BEGIN EXERCISE MATERIAL

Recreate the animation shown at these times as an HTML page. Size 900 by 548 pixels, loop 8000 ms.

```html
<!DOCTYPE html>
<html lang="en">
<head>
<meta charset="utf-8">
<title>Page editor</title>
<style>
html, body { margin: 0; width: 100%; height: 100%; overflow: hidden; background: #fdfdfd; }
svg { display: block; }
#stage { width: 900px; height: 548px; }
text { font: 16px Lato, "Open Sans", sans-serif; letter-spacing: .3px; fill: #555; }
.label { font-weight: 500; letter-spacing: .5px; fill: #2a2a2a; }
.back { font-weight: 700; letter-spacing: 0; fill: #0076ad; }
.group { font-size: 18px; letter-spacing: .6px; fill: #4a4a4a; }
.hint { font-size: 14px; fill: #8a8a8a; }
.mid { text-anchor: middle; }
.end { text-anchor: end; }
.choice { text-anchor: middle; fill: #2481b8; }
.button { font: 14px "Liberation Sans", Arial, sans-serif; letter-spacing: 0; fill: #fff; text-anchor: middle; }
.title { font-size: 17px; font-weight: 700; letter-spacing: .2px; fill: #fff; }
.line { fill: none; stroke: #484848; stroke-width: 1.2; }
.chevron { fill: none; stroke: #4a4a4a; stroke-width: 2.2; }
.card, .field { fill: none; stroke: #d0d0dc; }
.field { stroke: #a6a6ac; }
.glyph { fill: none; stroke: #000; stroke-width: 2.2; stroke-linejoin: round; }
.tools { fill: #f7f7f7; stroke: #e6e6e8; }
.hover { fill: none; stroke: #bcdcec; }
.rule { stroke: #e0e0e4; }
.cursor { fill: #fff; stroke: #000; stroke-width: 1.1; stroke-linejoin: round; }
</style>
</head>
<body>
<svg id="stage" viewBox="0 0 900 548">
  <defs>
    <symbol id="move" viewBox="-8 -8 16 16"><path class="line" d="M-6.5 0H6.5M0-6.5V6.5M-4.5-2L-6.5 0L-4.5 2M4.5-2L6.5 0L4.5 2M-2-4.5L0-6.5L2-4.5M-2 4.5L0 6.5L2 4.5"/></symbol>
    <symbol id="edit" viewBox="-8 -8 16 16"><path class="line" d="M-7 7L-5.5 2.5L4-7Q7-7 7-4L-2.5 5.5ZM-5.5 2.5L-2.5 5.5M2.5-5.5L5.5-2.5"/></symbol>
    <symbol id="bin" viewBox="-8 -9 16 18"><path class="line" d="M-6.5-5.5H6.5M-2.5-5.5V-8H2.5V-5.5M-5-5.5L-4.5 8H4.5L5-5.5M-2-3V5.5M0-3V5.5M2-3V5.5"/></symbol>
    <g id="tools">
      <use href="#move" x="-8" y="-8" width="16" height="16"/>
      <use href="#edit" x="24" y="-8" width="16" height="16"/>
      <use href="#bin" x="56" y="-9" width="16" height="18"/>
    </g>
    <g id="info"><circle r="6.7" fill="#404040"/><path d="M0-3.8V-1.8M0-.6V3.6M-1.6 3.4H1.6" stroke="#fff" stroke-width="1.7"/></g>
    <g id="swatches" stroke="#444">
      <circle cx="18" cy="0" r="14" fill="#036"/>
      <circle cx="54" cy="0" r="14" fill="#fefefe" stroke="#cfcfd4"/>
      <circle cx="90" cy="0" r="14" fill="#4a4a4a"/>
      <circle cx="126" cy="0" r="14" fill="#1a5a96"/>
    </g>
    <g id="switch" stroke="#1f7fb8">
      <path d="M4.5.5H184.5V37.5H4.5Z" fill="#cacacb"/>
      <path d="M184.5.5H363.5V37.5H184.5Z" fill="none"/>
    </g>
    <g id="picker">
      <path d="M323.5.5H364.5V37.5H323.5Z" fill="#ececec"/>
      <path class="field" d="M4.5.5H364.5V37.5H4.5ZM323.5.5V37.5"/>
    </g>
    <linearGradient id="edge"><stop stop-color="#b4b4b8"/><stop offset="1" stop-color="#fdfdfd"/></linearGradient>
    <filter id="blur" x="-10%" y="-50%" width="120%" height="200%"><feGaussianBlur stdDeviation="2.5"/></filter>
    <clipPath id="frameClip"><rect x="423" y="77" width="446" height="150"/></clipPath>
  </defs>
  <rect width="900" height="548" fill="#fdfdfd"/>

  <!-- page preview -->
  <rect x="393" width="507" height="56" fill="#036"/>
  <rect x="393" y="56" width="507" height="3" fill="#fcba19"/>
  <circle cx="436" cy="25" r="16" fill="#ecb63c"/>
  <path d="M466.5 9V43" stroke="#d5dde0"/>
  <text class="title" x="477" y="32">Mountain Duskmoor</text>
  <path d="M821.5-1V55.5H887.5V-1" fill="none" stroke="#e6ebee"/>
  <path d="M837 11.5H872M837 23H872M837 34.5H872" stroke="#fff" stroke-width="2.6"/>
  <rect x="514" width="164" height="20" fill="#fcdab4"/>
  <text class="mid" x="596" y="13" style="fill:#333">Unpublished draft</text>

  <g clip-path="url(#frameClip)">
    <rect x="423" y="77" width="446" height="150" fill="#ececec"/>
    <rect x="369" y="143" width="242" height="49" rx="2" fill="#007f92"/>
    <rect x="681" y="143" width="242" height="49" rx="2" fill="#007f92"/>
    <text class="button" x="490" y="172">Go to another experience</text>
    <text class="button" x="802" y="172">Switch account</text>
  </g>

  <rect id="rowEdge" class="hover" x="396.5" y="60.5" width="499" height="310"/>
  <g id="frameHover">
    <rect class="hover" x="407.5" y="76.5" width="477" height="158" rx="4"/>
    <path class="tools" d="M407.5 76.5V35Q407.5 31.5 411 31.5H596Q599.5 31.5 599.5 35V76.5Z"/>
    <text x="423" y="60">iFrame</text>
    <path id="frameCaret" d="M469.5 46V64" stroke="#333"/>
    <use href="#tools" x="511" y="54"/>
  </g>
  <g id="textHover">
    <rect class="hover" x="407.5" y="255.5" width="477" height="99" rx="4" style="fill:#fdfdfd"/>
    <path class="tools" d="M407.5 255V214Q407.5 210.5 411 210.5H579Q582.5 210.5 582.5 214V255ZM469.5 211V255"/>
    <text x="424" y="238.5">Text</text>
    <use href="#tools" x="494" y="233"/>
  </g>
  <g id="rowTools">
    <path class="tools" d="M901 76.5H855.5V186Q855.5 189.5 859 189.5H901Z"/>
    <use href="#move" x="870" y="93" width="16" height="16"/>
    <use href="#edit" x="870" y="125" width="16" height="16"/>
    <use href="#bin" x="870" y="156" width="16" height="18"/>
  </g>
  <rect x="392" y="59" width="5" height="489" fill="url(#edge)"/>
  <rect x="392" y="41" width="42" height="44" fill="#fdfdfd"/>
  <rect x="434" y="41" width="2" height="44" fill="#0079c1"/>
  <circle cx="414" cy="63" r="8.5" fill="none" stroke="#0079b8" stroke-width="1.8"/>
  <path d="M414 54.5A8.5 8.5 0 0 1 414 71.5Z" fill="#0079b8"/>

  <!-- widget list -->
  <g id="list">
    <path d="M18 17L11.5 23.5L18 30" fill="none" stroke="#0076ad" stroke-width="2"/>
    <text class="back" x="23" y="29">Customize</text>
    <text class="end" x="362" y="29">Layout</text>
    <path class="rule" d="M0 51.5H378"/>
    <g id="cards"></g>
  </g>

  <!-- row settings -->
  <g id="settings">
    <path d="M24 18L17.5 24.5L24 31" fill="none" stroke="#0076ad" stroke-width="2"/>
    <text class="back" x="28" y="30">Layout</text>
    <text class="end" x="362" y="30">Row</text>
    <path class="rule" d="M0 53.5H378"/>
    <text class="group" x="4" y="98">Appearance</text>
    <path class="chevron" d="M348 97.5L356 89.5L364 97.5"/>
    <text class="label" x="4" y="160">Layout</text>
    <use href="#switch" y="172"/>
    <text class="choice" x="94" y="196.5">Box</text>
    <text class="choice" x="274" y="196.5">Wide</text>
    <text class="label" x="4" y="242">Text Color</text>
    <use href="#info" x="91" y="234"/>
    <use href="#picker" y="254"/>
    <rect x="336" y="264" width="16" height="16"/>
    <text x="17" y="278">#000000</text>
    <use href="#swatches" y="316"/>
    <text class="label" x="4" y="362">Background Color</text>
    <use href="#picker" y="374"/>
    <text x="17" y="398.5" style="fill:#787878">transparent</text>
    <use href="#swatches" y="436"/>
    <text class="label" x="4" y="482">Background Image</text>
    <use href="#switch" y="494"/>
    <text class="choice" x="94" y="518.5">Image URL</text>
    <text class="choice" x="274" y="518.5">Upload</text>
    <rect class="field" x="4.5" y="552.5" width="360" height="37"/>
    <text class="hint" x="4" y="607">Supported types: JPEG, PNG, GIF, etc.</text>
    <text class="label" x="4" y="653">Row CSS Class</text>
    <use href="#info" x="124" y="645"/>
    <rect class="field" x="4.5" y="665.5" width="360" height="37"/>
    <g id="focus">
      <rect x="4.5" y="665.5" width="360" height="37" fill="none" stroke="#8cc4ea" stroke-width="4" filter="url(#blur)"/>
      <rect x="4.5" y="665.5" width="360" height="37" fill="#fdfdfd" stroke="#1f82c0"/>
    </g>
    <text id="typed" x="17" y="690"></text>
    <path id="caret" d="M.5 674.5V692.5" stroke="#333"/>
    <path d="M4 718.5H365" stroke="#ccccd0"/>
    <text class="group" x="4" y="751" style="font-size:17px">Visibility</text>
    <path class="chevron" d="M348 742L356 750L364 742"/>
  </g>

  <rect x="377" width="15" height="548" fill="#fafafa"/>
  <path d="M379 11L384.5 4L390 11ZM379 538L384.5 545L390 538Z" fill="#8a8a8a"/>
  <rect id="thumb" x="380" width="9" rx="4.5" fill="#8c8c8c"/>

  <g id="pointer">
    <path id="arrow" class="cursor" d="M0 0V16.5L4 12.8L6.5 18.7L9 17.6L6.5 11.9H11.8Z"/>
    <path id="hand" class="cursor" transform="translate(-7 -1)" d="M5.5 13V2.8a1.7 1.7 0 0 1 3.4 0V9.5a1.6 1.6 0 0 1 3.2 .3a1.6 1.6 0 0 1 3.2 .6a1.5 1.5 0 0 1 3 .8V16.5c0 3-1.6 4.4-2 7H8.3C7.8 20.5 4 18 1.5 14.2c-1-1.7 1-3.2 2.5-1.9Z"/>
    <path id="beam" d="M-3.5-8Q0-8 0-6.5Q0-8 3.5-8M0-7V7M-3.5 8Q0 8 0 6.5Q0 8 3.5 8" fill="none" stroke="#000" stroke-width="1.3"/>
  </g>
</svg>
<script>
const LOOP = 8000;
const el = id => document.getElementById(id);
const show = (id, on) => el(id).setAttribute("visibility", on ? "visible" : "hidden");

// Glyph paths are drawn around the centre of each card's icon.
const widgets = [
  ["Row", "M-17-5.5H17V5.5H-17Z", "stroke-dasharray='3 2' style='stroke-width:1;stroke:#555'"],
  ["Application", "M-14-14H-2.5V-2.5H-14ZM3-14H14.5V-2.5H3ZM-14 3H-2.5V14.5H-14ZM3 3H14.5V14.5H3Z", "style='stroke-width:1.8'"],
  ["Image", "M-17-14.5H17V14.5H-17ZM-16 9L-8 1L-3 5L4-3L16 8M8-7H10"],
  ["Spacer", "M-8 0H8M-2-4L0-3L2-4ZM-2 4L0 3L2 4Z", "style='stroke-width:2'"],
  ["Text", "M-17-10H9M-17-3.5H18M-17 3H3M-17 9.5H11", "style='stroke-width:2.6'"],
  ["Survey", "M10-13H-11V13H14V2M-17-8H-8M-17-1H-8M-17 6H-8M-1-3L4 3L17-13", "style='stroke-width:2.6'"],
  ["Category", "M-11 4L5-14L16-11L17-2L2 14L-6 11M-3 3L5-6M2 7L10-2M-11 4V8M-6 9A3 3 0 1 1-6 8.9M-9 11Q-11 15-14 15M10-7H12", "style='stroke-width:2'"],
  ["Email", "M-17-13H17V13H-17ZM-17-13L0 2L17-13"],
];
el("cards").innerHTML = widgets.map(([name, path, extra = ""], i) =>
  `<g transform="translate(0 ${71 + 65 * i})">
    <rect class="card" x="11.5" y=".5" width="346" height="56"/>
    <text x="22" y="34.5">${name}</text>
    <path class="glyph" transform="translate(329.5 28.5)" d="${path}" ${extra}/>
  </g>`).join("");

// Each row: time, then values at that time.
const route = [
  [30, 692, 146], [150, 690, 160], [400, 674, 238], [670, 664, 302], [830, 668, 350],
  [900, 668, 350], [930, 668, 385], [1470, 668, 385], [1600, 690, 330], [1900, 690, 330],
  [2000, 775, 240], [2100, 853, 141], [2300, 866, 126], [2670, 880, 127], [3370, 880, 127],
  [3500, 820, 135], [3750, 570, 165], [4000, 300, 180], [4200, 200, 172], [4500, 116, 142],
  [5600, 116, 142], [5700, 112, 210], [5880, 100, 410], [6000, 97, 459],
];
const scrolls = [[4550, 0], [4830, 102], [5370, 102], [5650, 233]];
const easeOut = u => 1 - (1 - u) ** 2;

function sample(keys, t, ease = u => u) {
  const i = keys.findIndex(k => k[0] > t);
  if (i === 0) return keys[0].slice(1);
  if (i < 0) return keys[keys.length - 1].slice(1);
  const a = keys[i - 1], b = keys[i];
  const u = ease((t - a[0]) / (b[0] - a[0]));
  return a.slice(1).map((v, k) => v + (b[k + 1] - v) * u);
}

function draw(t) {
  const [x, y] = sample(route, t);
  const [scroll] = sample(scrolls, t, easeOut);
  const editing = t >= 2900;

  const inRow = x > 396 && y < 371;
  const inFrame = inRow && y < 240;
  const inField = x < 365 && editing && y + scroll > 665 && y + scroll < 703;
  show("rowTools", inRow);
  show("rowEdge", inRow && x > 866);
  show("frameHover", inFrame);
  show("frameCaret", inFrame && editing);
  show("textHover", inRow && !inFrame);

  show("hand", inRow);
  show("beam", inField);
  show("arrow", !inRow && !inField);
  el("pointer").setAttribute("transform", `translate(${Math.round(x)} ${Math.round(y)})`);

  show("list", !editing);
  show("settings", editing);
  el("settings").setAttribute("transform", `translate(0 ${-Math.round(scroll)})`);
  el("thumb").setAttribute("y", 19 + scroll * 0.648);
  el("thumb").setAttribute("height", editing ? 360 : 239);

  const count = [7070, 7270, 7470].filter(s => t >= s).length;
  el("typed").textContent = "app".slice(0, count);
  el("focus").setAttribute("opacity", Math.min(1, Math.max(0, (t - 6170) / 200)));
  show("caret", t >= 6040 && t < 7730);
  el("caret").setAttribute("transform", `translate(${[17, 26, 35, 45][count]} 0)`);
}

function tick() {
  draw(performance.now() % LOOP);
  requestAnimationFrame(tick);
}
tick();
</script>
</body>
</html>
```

END EXERCISE MATERIAL

[TASK GOAL]
Some lines above hold the word "inRow". Copy all of them.

[OUTPUT FOR THIS TASK]
  const inRow = x > 396 && y < 371;
  const inFrame = inRow && y < 240;
  show("rowTools", inRow);
  show("rowEdge", inRow && x > 866);
  show("textHover", inRow && !inFrame);
  show("hand", inRow);
  show("arrow", !inRow && !inField);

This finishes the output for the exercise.